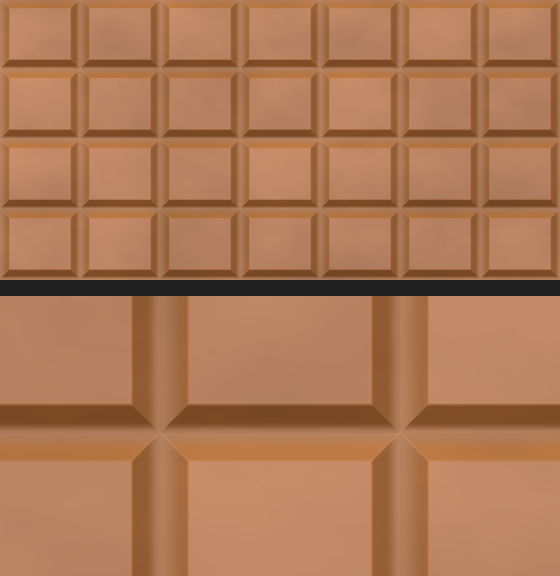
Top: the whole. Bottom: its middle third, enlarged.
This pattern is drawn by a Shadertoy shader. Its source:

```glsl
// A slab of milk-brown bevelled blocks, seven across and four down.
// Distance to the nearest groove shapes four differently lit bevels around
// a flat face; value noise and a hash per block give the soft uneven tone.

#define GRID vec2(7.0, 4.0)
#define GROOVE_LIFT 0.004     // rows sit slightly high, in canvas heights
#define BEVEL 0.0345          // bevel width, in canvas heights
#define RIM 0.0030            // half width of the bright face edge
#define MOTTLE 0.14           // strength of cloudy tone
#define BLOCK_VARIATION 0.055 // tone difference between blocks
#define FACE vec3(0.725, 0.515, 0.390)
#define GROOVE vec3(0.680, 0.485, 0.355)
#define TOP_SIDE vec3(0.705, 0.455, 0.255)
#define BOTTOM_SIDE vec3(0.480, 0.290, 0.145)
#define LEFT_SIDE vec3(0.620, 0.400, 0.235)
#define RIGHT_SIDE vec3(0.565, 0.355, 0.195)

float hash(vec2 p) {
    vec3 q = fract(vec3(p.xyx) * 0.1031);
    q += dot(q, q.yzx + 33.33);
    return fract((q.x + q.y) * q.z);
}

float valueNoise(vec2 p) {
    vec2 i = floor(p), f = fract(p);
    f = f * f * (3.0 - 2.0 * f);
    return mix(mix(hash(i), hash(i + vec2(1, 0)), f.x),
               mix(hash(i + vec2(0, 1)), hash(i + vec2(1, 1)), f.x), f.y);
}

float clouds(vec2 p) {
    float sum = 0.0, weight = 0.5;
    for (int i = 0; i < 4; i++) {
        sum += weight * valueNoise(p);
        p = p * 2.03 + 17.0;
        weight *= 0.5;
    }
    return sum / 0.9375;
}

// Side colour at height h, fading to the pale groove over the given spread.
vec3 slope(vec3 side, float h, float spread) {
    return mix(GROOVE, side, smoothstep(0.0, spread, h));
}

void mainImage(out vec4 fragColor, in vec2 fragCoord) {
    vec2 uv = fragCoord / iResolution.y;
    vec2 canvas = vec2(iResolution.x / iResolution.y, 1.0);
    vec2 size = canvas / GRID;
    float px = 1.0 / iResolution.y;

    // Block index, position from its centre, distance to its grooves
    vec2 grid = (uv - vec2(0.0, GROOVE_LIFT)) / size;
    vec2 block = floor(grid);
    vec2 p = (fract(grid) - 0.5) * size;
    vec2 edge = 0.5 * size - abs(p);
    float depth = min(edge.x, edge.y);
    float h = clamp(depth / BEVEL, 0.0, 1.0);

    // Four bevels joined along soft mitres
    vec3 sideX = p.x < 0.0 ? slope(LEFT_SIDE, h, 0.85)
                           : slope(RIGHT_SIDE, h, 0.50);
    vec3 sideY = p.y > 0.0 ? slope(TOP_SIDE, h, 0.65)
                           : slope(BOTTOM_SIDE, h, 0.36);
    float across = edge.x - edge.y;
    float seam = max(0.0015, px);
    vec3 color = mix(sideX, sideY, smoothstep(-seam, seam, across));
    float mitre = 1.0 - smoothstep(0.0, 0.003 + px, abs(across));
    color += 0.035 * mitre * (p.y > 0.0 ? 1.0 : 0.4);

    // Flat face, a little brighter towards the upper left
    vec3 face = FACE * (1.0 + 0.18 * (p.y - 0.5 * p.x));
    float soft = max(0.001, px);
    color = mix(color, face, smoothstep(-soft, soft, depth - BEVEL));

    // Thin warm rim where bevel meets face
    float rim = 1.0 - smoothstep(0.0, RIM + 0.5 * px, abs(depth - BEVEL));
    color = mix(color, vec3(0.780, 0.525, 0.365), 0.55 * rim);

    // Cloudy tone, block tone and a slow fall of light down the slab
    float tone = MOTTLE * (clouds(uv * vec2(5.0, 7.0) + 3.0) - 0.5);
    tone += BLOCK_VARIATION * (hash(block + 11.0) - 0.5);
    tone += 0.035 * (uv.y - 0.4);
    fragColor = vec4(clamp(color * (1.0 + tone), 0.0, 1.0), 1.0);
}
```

===

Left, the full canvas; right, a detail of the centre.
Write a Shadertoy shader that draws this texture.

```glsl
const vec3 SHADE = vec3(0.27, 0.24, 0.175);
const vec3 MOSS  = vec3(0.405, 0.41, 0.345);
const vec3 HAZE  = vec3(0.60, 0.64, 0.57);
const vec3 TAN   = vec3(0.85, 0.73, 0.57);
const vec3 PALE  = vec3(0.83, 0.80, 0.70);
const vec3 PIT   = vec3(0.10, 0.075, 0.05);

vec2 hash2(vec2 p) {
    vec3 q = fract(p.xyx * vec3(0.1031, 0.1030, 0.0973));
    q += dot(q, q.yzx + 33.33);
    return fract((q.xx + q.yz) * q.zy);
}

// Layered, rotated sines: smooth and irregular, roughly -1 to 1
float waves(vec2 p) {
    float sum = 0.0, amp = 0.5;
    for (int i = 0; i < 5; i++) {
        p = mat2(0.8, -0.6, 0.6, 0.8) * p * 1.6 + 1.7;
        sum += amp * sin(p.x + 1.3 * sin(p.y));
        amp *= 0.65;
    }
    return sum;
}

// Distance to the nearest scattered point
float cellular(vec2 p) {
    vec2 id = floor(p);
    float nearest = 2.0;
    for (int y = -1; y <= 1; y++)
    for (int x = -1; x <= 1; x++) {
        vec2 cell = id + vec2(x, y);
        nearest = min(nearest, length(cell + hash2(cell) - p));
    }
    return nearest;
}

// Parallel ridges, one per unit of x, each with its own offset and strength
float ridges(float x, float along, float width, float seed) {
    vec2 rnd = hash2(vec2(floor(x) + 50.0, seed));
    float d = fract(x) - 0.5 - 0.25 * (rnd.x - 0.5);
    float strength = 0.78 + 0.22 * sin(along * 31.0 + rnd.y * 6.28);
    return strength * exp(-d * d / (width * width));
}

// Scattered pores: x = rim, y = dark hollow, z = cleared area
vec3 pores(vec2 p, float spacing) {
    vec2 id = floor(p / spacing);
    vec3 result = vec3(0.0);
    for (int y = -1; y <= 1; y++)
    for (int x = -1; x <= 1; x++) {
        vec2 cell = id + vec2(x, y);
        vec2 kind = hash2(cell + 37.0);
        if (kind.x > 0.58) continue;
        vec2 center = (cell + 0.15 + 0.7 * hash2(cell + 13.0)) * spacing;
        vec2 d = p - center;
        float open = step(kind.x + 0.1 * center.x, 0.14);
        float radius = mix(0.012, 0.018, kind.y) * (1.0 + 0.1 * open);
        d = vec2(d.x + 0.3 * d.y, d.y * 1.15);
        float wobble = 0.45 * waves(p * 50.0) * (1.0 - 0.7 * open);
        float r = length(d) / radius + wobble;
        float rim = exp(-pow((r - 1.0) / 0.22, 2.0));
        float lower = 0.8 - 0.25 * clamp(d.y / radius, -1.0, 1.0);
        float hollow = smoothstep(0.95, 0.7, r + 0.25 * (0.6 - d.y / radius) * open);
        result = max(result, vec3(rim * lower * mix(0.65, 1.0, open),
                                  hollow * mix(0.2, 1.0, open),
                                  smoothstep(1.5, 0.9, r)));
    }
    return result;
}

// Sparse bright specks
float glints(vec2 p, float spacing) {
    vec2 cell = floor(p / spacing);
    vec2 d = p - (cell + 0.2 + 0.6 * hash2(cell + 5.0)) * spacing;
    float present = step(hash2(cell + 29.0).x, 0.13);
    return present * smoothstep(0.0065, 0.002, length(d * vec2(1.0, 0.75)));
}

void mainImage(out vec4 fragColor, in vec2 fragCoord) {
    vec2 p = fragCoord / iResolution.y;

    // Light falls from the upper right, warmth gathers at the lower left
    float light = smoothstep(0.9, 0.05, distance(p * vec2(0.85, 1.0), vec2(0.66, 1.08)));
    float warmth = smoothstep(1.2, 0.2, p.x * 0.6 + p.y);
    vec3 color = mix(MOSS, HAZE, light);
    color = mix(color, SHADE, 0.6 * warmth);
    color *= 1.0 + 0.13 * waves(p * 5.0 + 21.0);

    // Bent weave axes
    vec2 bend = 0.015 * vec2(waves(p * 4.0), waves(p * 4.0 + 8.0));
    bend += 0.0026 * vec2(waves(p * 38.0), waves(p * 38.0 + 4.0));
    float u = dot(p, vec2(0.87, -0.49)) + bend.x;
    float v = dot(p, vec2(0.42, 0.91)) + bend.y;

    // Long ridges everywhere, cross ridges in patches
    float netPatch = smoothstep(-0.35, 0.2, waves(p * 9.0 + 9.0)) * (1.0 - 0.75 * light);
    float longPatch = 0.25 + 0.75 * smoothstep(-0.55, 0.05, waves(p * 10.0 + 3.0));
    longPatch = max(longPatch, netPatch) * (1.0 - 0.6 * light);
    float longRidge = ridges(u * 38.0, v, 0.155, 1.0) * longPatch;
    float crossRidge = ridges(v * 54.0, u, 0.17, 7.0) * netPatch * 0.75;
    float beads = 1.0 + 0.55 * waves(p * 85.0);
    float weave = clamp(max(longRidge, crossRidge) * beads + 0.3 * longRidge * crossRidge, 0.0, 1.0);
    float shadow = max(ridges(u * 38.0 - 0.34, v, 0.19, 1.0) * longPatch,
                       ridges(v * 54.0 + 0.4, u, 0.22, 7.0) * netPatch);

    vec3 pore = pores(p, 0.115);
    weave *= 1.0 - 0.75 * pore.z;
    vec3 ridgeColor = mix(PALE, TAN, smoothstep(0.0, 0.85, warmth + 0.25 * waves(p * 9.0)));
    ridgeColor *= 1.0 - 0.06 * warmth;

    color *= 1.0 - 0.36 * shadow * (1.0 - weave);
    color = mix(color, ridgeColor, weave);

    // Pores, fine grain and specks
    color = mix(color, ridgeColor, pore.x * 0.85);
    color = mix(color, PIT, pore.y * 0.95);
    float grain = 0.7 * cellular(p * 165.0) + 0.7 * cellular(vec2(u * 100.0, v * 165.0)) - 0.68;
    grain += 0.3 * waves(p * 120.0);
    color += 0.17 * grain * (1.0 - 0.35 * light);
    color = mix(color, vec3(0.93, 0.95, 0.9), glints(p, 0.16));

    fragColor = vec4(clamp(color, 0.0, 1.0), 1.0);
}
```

===

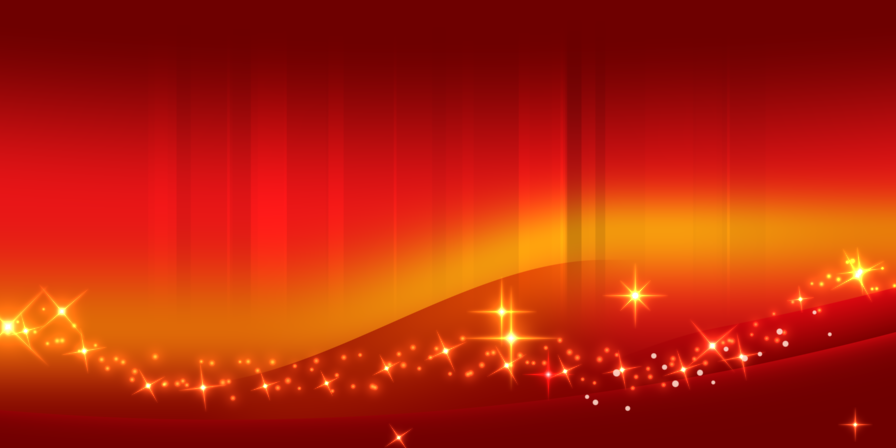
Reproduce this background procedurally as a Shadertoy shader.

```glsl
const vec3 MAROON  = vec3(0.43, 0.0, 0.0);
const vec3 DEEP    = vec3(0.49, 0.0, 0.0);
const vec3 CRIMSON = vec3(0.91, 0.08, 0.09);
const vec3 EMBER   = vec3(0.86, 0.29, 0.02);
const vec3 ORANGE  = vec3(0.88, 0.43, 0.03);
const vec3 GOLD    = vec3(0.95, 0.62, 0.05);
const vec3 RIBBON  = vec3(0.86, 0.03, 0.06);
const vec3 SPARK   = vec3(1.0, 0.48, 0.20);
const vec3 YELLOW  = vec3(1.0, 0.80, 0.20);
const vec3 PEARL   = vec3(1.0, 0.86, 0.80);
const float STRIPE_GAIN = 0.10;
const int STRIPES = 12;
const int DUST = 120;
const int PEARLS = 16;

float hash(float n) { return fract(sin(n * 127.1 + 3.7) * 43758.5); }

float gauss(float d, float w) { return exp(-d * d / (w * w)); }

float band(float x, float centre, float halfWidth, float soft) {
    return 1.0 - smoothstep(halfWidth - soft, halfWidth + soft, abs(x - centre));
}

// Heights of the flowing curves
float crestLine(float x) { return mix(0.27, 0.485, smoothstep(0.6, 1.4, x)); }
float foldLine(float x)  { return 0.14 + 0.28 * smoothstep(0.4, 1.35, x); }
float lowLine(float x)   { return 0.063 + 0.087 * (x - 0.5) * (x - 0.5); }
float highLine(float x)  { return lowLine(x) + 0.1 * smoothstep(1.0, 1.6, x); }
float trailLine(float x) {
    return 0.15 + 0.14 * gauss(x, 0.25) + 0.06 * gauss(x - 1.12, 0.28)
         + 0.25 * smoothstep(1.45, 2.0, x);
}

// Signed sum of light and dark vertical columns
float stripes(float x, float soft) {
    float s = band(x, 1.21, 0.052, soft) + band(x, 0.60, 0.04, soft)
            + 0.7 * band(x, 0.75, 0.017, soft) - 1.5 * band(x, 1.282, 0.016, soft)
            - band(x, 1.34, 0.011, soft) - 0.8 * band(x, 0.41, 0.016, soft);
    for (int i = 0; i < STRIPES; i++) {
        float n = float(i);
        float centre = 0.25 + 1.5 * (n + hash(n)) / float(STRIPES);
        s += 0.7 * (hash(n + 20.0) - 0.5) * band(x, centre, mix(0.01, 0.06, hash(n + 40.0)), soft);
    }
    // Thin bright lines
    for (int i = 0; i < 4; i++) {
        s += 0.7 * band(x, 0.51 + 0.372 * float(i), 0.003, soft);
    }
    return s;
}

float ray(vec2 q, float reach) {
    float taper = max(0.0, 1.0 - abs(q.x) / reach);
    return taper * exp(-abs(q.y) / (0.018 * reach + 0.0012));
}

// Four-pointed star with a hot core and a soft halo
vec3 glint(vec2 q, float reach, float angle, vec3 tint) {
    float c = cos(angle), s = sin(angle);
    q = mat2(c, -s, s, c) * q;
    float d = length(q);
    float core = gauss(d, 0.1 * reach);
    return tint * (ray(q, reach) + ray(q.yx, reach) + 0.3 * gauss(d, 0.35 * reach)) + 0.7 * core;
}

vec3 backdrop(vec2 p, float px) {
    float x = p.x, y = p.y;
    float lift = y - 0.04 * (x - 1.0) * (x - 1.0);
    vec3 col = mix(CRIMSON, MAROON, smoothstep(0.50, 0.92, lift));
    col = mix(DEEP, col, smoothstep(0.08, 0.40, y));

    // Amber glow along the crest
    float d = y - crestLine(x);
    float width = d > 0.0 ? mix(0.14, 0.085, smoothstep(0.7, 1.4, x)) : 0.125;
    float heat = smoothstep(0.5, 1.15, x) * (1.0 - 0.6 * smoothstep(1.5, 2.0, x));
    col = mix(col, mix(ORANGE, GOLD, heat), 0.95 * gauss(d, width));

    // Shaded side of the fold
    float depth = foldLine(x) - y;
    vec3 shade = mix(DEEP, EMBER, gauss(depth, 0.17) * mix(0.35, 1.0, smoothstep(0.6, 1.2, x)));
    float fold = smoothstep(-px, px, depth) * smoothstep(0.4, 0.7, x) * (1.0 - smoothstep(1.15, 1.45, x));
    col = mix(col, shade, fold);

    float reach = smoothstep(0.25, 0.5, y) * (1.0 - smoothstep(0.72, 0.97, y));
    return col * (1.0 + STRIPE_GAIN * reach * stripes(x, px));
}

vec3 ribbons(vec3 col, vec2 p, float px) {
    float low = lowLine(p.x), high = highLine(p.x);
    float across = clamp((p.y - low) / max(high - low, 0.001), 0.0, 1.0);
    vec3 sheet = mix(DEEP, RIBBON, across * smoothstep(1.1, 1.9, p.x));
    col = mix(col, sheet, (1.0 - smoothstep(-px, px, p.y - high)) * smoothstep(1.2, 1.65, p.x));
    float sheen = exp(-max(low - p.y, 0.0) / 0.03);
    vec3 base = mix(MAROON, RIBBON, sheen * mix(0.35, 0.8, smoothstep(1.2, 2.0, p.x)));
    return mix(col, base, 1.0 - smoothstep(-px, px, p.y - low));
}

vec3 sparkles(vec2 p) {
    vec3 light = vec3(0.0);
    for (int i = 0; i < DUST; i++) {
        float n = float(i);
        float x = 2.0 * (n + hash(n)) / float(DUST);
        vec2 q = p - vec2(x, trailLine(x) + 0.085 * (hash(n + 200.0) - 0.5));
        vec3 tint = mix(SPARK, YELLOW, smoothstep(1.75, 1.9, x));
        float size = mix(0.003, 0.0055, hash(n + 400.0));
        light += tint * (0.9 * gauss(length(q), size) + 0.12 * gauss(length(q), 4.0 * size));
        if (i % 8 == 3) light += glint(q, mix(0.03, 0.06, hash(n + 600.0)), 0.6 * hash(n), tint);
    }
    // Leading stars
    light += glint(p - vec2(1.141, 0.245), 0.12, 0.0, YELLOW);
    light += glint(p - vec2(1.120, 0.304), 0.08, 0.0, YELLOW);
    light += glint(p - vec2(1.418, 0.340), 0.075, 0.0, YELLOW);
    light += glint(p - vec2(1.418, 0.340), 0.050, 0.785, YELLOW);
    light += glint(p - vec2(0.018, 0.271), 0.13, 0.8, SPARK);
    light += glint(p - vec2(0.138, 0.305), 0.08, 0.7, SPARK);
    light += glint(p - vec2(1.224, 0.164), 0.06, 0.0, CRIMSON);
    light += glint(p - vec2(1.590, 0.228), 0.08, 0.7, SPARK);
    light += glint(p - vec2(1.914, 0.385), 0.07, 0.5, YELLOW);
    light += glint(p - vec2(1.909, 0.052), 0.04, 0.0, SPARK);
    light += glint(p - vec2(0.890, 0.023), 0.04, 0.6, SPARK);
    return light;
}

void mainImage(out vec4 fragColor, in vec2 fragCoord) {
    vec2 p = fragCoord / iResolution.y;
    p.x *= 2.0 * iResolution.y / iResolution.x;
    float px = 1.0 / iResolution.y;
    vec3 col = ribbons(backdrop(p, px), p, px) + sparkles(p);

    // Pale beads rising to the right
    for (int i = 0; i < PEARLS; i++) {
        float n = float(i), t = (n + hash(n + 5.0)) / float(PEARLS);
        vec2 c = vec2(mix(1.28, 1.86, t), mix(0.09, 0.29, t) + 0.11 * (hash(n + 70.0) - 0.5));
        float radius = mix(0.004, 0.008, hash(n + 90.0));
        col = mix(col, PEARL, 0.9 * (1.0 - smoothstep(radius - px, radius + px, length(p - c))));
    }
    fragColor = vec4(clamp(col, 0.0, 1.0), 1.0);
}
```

===

- [Task prompt]: Check every line of the entries for the string "ribbons". Give only the number of lines that hold it.

- [Output below]: 2